Nokia Lumia 800 Review

Sharif Sakr, Engadget:

With the Lumia 800 it’s opted to use the slightly cheaper PenTile type of AMOLED display. […] In the case of the Lumia 800, the green tinge isn’t awful, but the strange pixelation can be often be distracting, like a multicolored mesh or grid sitting on top of an otherwise high-res display.

Photos generally look fine, but fuzziness is clearly visible to the naked eye when it comes to text — in particular, characters in a thin font seem to ‘hum’ slightly at their edges, which is a shame because such fonts are a big part of the Windows Phone aesthetic.

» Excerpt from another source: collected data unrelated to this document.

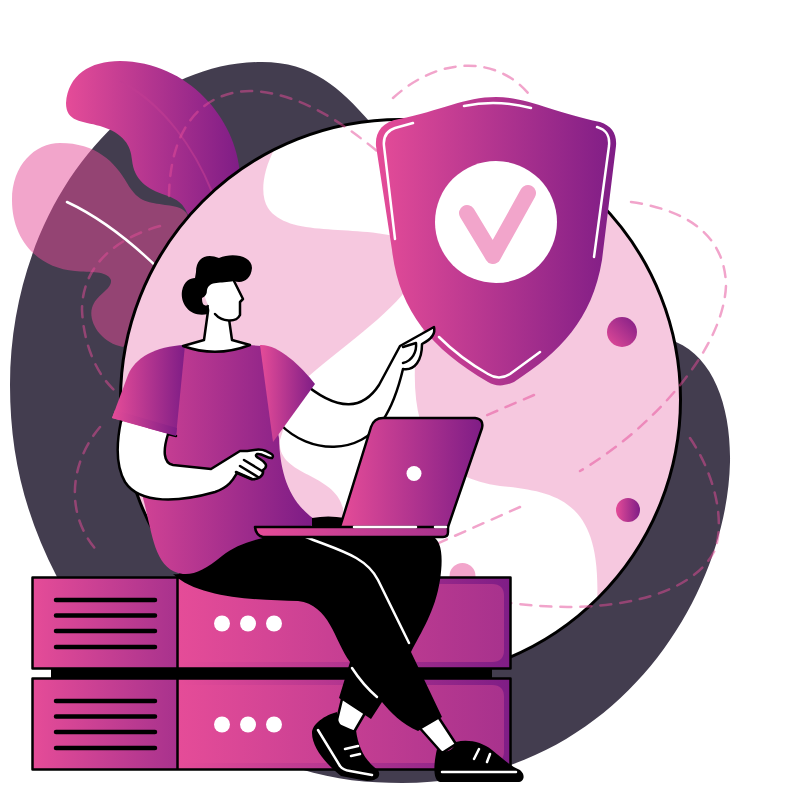
<!DOCTYPE html>
<html lang="en">
<head>
<meta charset="utf-8">
<title>Secure server illustration</title>
<style>
:root {
  --ink: #000;
  --paper: #fff;
  --slate: #433d4f;
  --pink: #e54c98;
  --purple: #7f1d86;
  --rose: #f2a5cb;
  --blush: #f6c8df;
}
html, body { margin: 0; background: var(--paper); overflow: hidden; }
svg { display: block; width: 800px; height: 800px; }
.stop-pink { stop-color: var(--pink); }
.stop-purple { stop-color: var(--purple); }
.stop-plum { stop-color: #a8328d; }
.slate { fill: var(--slate); }
.paper { fill: var(--paper); }
.ink { fill: var(--ink); }
.blush { fill: var(--blush); }
.rose { fill: var(--rose); }
.tint { fill: var(--pink); opacity: .5; }
.blend { fill: url(#blend); }
.skin { fill: var(--paper); stroke: var(--ink); stroke-width: 2.5; stroke-linejoin: round; stroke-linecap: round; }
.outline { fill: none; stroke: var(--ink); stroke-width: 2.5; stroke-linecap: round; stroke-linejoin: round; }
.shine { fill: none; stroke: var(--paper); stroke-width: 2.5; stroke-linecap: round; stroke-linejoin: round; }
.orbits { fill: none; stroke: var(--pink); stroke-width: 2.5; stroke-dasharray: 11 9; stroke-linecap: round; opacity: .5; }
.vents { fill: none; stroke: var(--ink); stroke-width: 4.5; stroke-linecap: round; }
.check { fill: none; stroke: var(--rose); stroke-width: 16; stroke-linecap: round; stroke-linejoin: round; }
</style>
</head>
<body>
<svg viewBox="0 0 800 800" role="img" aria-label="Man with a laptop sitting on servers and pointing at a security shield">
  <defs>
    <linearGradient id="blend">
      <stop class="stop-pink" offset="0"/>
      <stop class="stop-purple" offset="1"/>
    </linearGradient>
    <linearGradient id="blend-up" x1="0" y1="1" x2="1" y2="0">
      <stop class="stop-pink" offset="0"/>
      <stop class="stop-purple" offset="1"/>
    </linearGradient>
    <linearGradient id="shirt" gradientUnits="userSpaceOnUse" x1="100" y1="0" x2="308" y2="0">
      <stop class="stop-pink" offset="0"/>
      <stop class="stop-purple" offset="1"/>
    </linearGradient>
    <linearGradient id="panel">
      <stop class="stop-pink" offset="0"/>
      <stop class="stop-plum" offset="1"/>
    </linearGradient>
    <clipPath id="disc-clip"><circle cx="400.5" cy="399.5" r="280"/></clipPath>
    <g id="server">
      <rect x="32.5" y="577.5" width="145" height="91" fill="url(#panel)"/>
      <rect class="blend" x="177.5" y="577.5" width="333" height="91"/>
      <path d="M178 584H492Q504 584 504 596V650Q504 662 492 662H178Z" fill="url(#panel)"/>
      <path class="outline" d="M32.500 577.500H510.500V668.500H32.500ZM177.500 578V668"/>
      <path class="vents" d="M56 600H155M56 615.500H155M56 631H155M56 647H155"/>
      <g class="paper">
        <circle cx="222" cy="623.500" r="8"/>
        <circle cx="248" cy="623.500" r="8"/>
        <circle cx="274" cy="623.500" r="8"/>
      </g>
    </g>
  </defs>

  <g id="backdrop">
    <path class="slate" d="M262 62C312 62 340 88 370 122L676 342C714 358 731 408 730 462C727 600 612 783 402 783C368 783 336 780 300 769L57 577C25 515 10 455 10 385C10 205 130 62 262 62Z"/>
    <path class="blend" d="M66 103C68 75 90 61 120 61C188 62 236 118 240 174L205 240L187 213C184 205 178 199 165 195C147 189 134 180 132 160C131 146 124 133 100 126C82 121 66 122 66 103Z"/>
    <path d="M120 81C165 105 195 150 212 192" fill="none" stroke="#c23c93" stroke-width="2" opacity=".6"/>
    <path class="tint" d="M12 200C12 165 35 143 60 143C96 143 115 162 127 183C139 204 150 202 165 205C178 206 184 209 187 214L200 260L123 347C101 343 88 322 92 308C96 294 112 290 111 280C107 270 90 273 75 271C38 268 12 240 12 200Z"/>
    <path class="shine" d="M67 202Q112 223 160 270"/>
  </g>

  <g id="globe">
    <g clip-path="url(#disc-clip)">
      <rect class="blush" x="119" y="118" width="563" height="563"/>
      <path class="paper" d="M275 148C262 172 260 196 268 208C288 238 352 224 402 238L470 100H275Z"/>
      <path class="paper" d="M406 290C384 320 330 355 296 388L280 440C276 476 334 472 343 508V600L430 700H585L597 604C602 502 560 492 500 486C440 478 412 440 415 365L425 320Z"/>
      <circle class="rose" cx="462.500" cy="576" r="13"/>
    </g>
    <circle cx="400.500" cy="399.500" r="280" fill="none" stroke="var(--ink)" stroke-width="3"/>
    <circle cx="622" cy="332" r="15" fill="url(#blend-up)"/>
    <circle class="blend" cx="628" cy="510" r="12"/>
  </g>

  <g id="orbits" class="orbits">
    <path d="M393 98C440 55 500 55 532 98"/>
    <path d="M169 196C170 130 200 92 250 91C300 92 345 125 377 151"/>
    <path d="M160 226C110 240 82 270 82 310C84 350 100 380 120 395"/>
    <path d="M100 427C68 465 65 518 100 554"/>
    <path d="M631 202C700 212 725 245 726 285C724 350 650 430 580 471"/>
    <path d="M690 438C715 475 725 520 715 550C690 600 600 615 510 603"/>
    <path d="M534 395L485 416M520 507L432 546"/>
  </g>

  <g id="shield">
    <path class="blend" d="M399 119C440 111 465 97 496 97C527 97 555 113 600 122C612 126 617 134 616 146L602 260C592 320 560 352 514 382C503 387 495 386 488 382C430 348 399 310 392 250L376 146C375 132 382 122 399 119Z"/>
    <path class="shine" d="M413 123L395 128C386 131 383 137 384 146L395 239M464 106Q497 99 531 108M597 127C607 130 610 136 609 146L594 257M439 337Q460 358 488 374Q499 381 510 374L540 352"/>
    <circle class="paper" cx="496" cy="222" r="61"/>
    <path class="check" d="M467 213L493 256L528 193"/>
  </g>

  <g id="servers">
    <rect class="ink" x="51" y="668" width="441" height="11"/>
    <use href="#server"/>
    <use href="#server" y="101"/>
  </g>

  <g id="man">
    <g id="pointing-arm">
      <path class="skin" d="M300 380C340 415 364 408 379 385L400 346L434 327C436 335 430 340 422 344C422 360 415 371 403 369C398 390 393 405 383 420C360 455 310 455 280 424Z"/>
      <path class="outline" d="M403 347L416 343C417 352 412 361 403 363"/>
    </g>

    <g id="shoes">
      <path class="skin" d="M343 695L368 708L354 732L336 724Z"/>
      <path class="ink" d="M312 733C312 724 325 715 337 712C338 727 344 730 356 730C358 747 365 761 378 770C382 777 376 781 367 781L341 776C327 765 312 748 312 733Z"/>
      <path class="shine" d="M318 730L340 766Q343 770 350 771L372 775M345 749L358 746M351 756L360 754"/>
      <path class="skin" d="M418 726L437 715L456 744L442 753Z"/>
      <path class="ink" d="M437 749C446 754 453 751 456 742C468 739 482 742 492 750C502 758 510 766 520 770C526 775 524 782 518 782H440C432 780 434 762 437 749Z"/>
      <path class="shine" d="M442 772H516M479 749L474 759M490 754L487 762"/>
    </g>

    <g id="trousers">
      <path class="ink" d="M173 574C192 576 205 560 225 548C245 535 272 536 300 536H430C443 538 443 560 440 580C435 612 421 632 411 652L442 717L418 731C402 724 390 712 382 702L371 719L339 698L350 662C334 640 330 605 298 601C260 600 199 599 173 574Z"/>
      <path class="shine" d="M306 537C338 550 366 556 378 580L409 643M352 668Q363 685 377 697"/>
    </g>

    <g id="torso">
      <path fill="url(#shirt)" d="M183 346Q216 357 249 345L262 346L279 438C280 475 290 505 320 523C285 536 246 536 222 556C206 569 195 575 183 574C154 570 153 535 143 498L150 400Z"/>
      <path class="blend" d="M185 345C155 346 135 358 128 375L112 418L176 436Z"/>
      <path class="blend" d="M260 345C278 344 301 366 315 384L273 442Z"/>
    </g>

    <g id="typing-arm">
      <path class="skin" d="M121 421C115 450 118 470 125 482C140 505 180 502 215 492C230 487 234 478 237 473L251 479C258 480 264 476 263 470C269 466 265 462 260 459Q254 456 257 454C263 453 267 459 272 458C275 455 270 453 266 451C257 447 252 452 240 451L211 469L173 465C163 463 163 450 168 434L176 436"/>
      <path class="outline" d="M236 472L252 479M240 466L258 477M244 460L262 471"/>
      <path d="M112 418L176 436L177 428L115 410Z" class="blend"/>
    </g>

    <g id="head">
      <path class="skin" d="M209 304L204 340L183 346Q216 358 250 345L232 340L228 312Z"/>
      <path class="paper" d="M203 292L213 280L234 279L243 299L240 303V315Q234 322 222 320L210 311Z"/>
      <path class="outline" d="M234 281L243 299L240 302V315C236 323 222 322 215 314"/>
      <path class="ink" d="M196 272C196 257 207 253 219 258C233 252 252 256 252 268C251 280 242 284 234 281C220 284 210 280 207 290Q207 296 202 298C202 306 205 306 209 305L208 314C190 318 180 304 182 291C184 281 190 278 195 278Z"/>
    </g>

    <g id="laptop">
      <path class="ink" d="M312 518Q328 515 345 518L342 528H312Z"/>
      <path d="M340 527L371 427Q374 418 383 418H475Q484 419 482 428L448 527Z" class="blend"/>
      <path class="outline" d="M340 527L371 427Q374 418 383 418H475Q484 419 482 428L448 527"/>
      <path d="M255 527H448V532Q448 537 443 537H263Q256 536 255 527Z" fill="url(#panel)" stroke="var(--ink)" stroke-width="2.500" stroke-linejoin="round"/>
      <path class="shine" d="M354 527H416M435 527H446"/>
      <circle class="paper" cx="414" cy="473.500" r="7.500"/>
    </g>
  </g>
</svg>
</body>
</html>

I find the combination of PenTile Matrix and Windows Phone 7.x to be a gross mismatch. From the very beginning Microsoft has touted WP’s typography, but PenTile Matrix’s Achilles’ heel is text.

Because of the unique sub-pixel arrangement OLED manufacturing is simplified and power consumption reduced. OLED displays are more expensive than LCDs but with PenTile the premium is shaved. And precisely because of the unique sub-pixel arrangement text rendering is sub-par, especially at the edges.

The Lumia 800 fails where it most wants to succeed: Nokia is trying to graft WP’s beautiful OS and especially its typography unto a display not very well suited for text. A major oversight on an otherwise fantastic looking smartphone.

Update: via John Gruber. Jon Gold:

One of the only bad bits about the hardware is the screen – it’s an AMOLED PenTile and every bit as bad as the Androids with similar panels. It warps colours and distorts images, and really puts me off developing for the device.

Update 2: Brian Klug, AnandTech:

The Lumia 800 uses a WVGA (800×480) 3.7” Super AMOLED display which of course comes with RGBG PenTile. The reality is that Windows Phone actually feels like it’s designed around AMOLED to some extent, so this isn’t nearly as big of a concern as it would be otherwise. In fact, WP7 does take advantage of AMOLED’s light-emitting nature to display as much black as possible unless you change the background theme […]

This is interesting. The use of more black in the UI could be understood as being more OLED friendly, but as I’ve mentioned in other posts already the use of PenTile Matrix for Windows Phone 7 is a gross mismatch. Microsoft touts typography as one of many strengths in WP7. But it is exactly in the rendering of text where PenTile Matrix falls behind RGB stripe. The best match for OLED I consider to be the BlackBerry UI, which is mostly black with outlined icons.